3. Tick bites

If you find a tick attached to your skin, remove it with tweezers and use antiseptic on the bite area. Contact your doctor if you’re unable to completely remove the tick or you have a rash that gets bigger (a bull’s-eye pattern may be a sign of Lyme disease). Also see your doctor if you develop flu-like symptoms or if the bite site looks like it’s infected. 3

4. Poison ivy

Take the following steps if you come in contact with poison ivy, poison sumac or poison oak.

• Rinse skin immediately with rubbing alcohol or soap and water

• Scrub under nails with a brush.

• Apply a cold, wet washcloth to the affected area.

• Soothe itching with an oatmeal bath, calamine lotion or an antihistamine.

Seek emergency medical help for signs of severe allergic reaction, such as swelling or difficulty breathing or if a rash develops on the face or genitals. 4

1. WebMD. “Treatment of Bee and Wasp Stings.” https://www.webmd.com/first-aid/bee-and-wasp-stings-treatment#1. Page last reviewed/updated May 31, 2020.

2. Mayo Clinic. “Mosquito bites.” https://www.mayoclinic.org/diseases-conditions/mosquito-bites/symptoms-causes/syc-20375310.Page last reviewed/updated September 15, 2020.

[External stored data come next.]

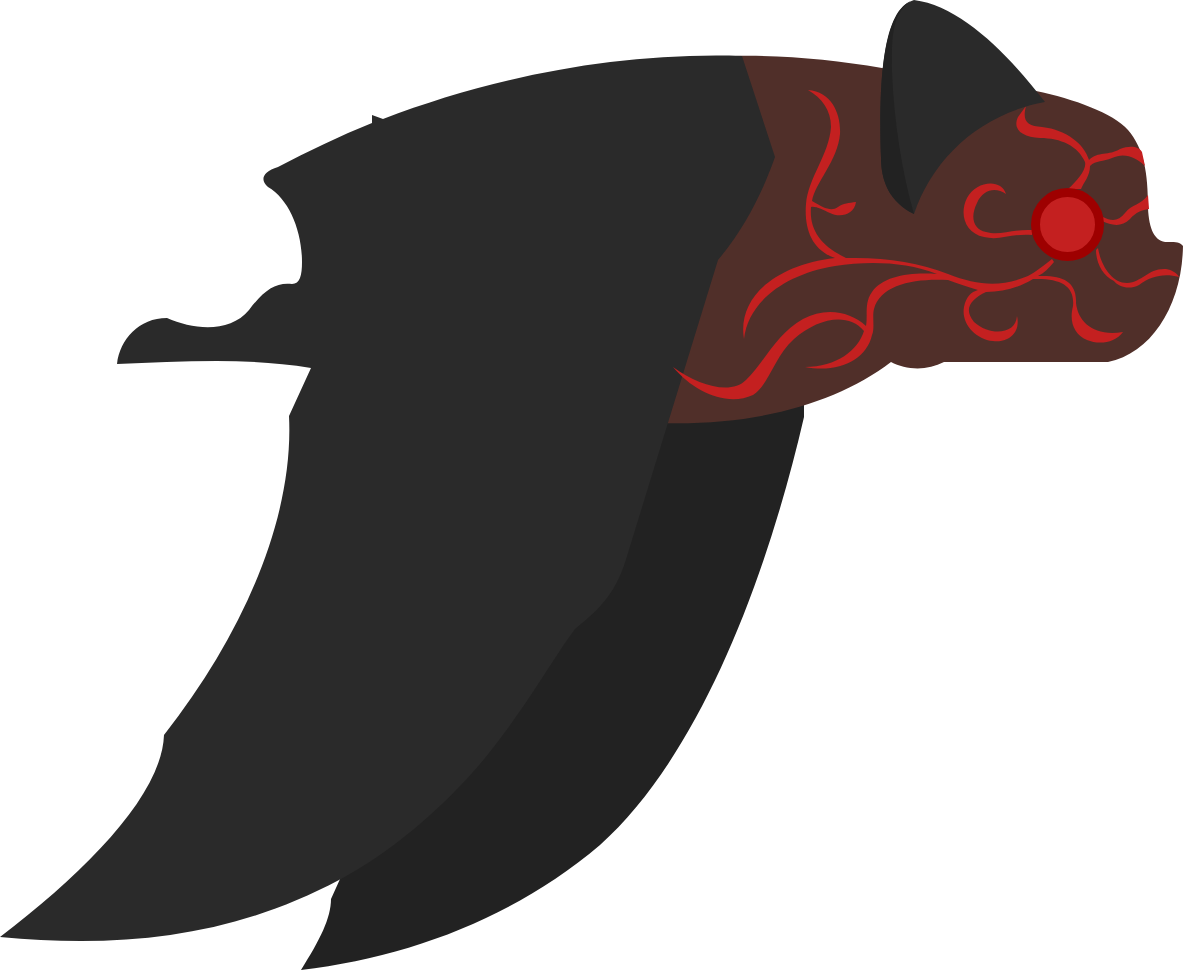
<!DOCTYPE html>
<html lang="en">
<head>
<meta charset="utf-8">
<title>Flying bat</title>
<style>
:root {
  --paper: #ffffff;
  --wing: #2a2a2a;
  --wing-shade: #222222;
  --fur: #502f29;
  --vine: #c42020;
  --eye-ring: #9e0000;
}
html, body { margin: 0; background: var(--paper); overflow: hidden; }
.bat { display: block; width: 1183px; height: 971px; }
.near-wing, .ear { fill: var(--wing); }
.far-wing, .ear-edge { fill: var(--wing-shade); }
.body { fill: var(--fur); }
.vines { fill: var(--vine); }
.eye { fill: var(--vine); stroke: var(--eye-ring); stroke-width: 9; }
</style>
</head>
<body>
<svg class="bat" viewBox="0 0 1183 971" role="img" aria-label="Dark bat in flight with red vine markings and a red eye">
  <path class="far-wing" d="M640 400L804 400L804 417C764 590 695 760 600 845C515 917 410 957 301 970C320 940 331 918 331 899L345 868L520 640Z"/>

  <path class="body" d="M735 56C785 55 834 60 882 68L1036 91C1074 99 1113 113 1128 130C1144 149 1148 172 1148 208C1149 230 1155 243 1169 242C1176 242 1180 242 1183 246C1182 305 1152 353 1108 362L944 362C927 371 906 370 891 362C838 402 760 426 660 423L640 300Z"/>

  <path class="near-wing" d="M742 56L775 157C762 194 744 229 718 260L628 553C617 592 601 608 575 629C553 658 517 723 473 772C436 813 390 853 339 880C234 936 124 949 0 937C88 870 162 794 164 735C245 632 294 516 289 416L311 368C245 357 180 362 117 364C120 339 139 318 167 318C194 330 230 333 249 310C264 290 276 282 292 284C300 284 302 275 302 262C302 231 289 199 268 187C260 180 262 172 278 167C308 151 340 136 372 123L372 115L383 119C490 78 615 52 742 56Z"/>

  <g class="vines">
    <path d="M808 90C832 92 841 114 840 134C838 160 815 183 812 201C824 208 831 212 838 207C843 203 849 203 856 202C854 215 840 218 830 213C823 210 816 206 811 207C809 230 821 246 846 258C884 257 918 262 948 274C978 286 1002 287 1028 276C1036 272 1044 265 1052 259L1054 262C1049 268 1044 273 1038 276C1062 275 1077 281 1076 303C1078 322 1094 337 1123 332C1115 343 1099 345 1087 340C1074 334 1069 322 1073 306C1075 286 1061 278 1033 279C1018 288 1003 292 986 292C971 299 963 309 974 322C991 337 1016 334 1017 316C1021 334 1007 343 993 341C975 339 961 323 964 307C966 297 971 292 978 290C967 287 957 283 948 280C914 278 880 285 874 309C872 316 875 328 872 335C866 361 838 373 805 367C837 367 858 350 864 331C848 312 818 318 794 339C774 357 769 385 753 395C727 407 694 392 673 367C699 386 731 395 746 380C763 364 777 333 803 319C825 307 850 311 866 326C868 315 864 303 872 292C883 276 910 272 937 274C905 261 866 261 835 266C785 274 748 302 744 339C737 298 775 265 835 258C812 250 804 229 806 204C808 178 829 155 831 127C831 110 822 98 808 90Z"/>
    <path d="M1026 106C1022 121 1027 126 1042 127C1067 130 1084 144 1089 160C1098 151 1109 156 1120 149C1131 145 1139 147 1142 152L1145 166C1136 157 1124 152 1112 158C1103 162 1096 160 1090 166C1090 176 1084 182 1081 189L1068 189C1077 181 1087 169 1085 162C1078 146 1061 138 1040 138C1023 137 1012 130 1018 117Z"/>
    <path d="M1006 194C996 187 983 189 977 203C970 217 973 229 986 232C1000 236 1013 229 1032 230L1032 235C1013 233 1000 241 984 237C965 233 959 214 967 198C976 181 1001 178 1006 194Z"/>
    <path d="M1103 217C1112 222 1119 221 1125 213C1132 204 1141 205 1148 195L1149 209C1142 210 1136 212 1130 219C1121 228 1111 225 1102 221Z"/>
    <path d="M1098 248C1101 266 1112 283 1127 283C1143 282 1148 268 1166 269C1172 270 1177 273 1179 277C1164 273 1151 276 1139 285C1129 290 1119 287 1114 281C1103 276 1096 263 1096 250Z"/>
  </g>

  <path class="ear" d="M914 0C961 6 1008 54 1045 102C980 114 933 158 914 214C890 202 881 182 881 157C879 90 881 10 914 0Z"/>
  <path class="ear-edge" d="M911 1C890 14 892 44 892 72C894 122 902 172 914 214C890 202 881 182 881 157C879 90 881 13 911 1Z"/>

  <circle class="eye" cx="1067.5" cy="224.5" r="32"/>
</svg>
</body>
</html>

3. Mayo Clinic. “Tick bites: First aid.” https://www.mayoclinic.org/first-aid/first-aid-tick-bites/basics/art-20056671.Page last reviewed/updated October 22, 2019.

4. American Academy of Dermatology Association. “POISON IVY, OAK, AND SUMAC: HOW TO TREAT THE RASH”. https://www.aad.org/public/everyday-care/itchy-skin/poison-ivy/treat-rash.Page last accessed May 18, 2021.

cigna-logo-bar.jpg

This is general health information and not medical advice or services. You should consult your doctor for medical advice or services, including seeking advice prior to undertaking a new diet or exercise program.

The article is brought to you by our partner in health, Cigna. All Cigna products and services are provided exclusively by or through operating subsidiaries of Cigna Corporation, including Cigna Health and Life Insurance Company or its affiliates. The Cigna name, logo, and other Cigna marks are owned by Cigna Intellectual Property, Inc. All pictures are used for illustrative purposes only.

956667 © 2022 Cigna. Some content provided under license.

Cigna (2022, April). Take the sting out of summer.https://view.ceros.com/cigna/vitamin-take-the-sting-out-of-summer/p/1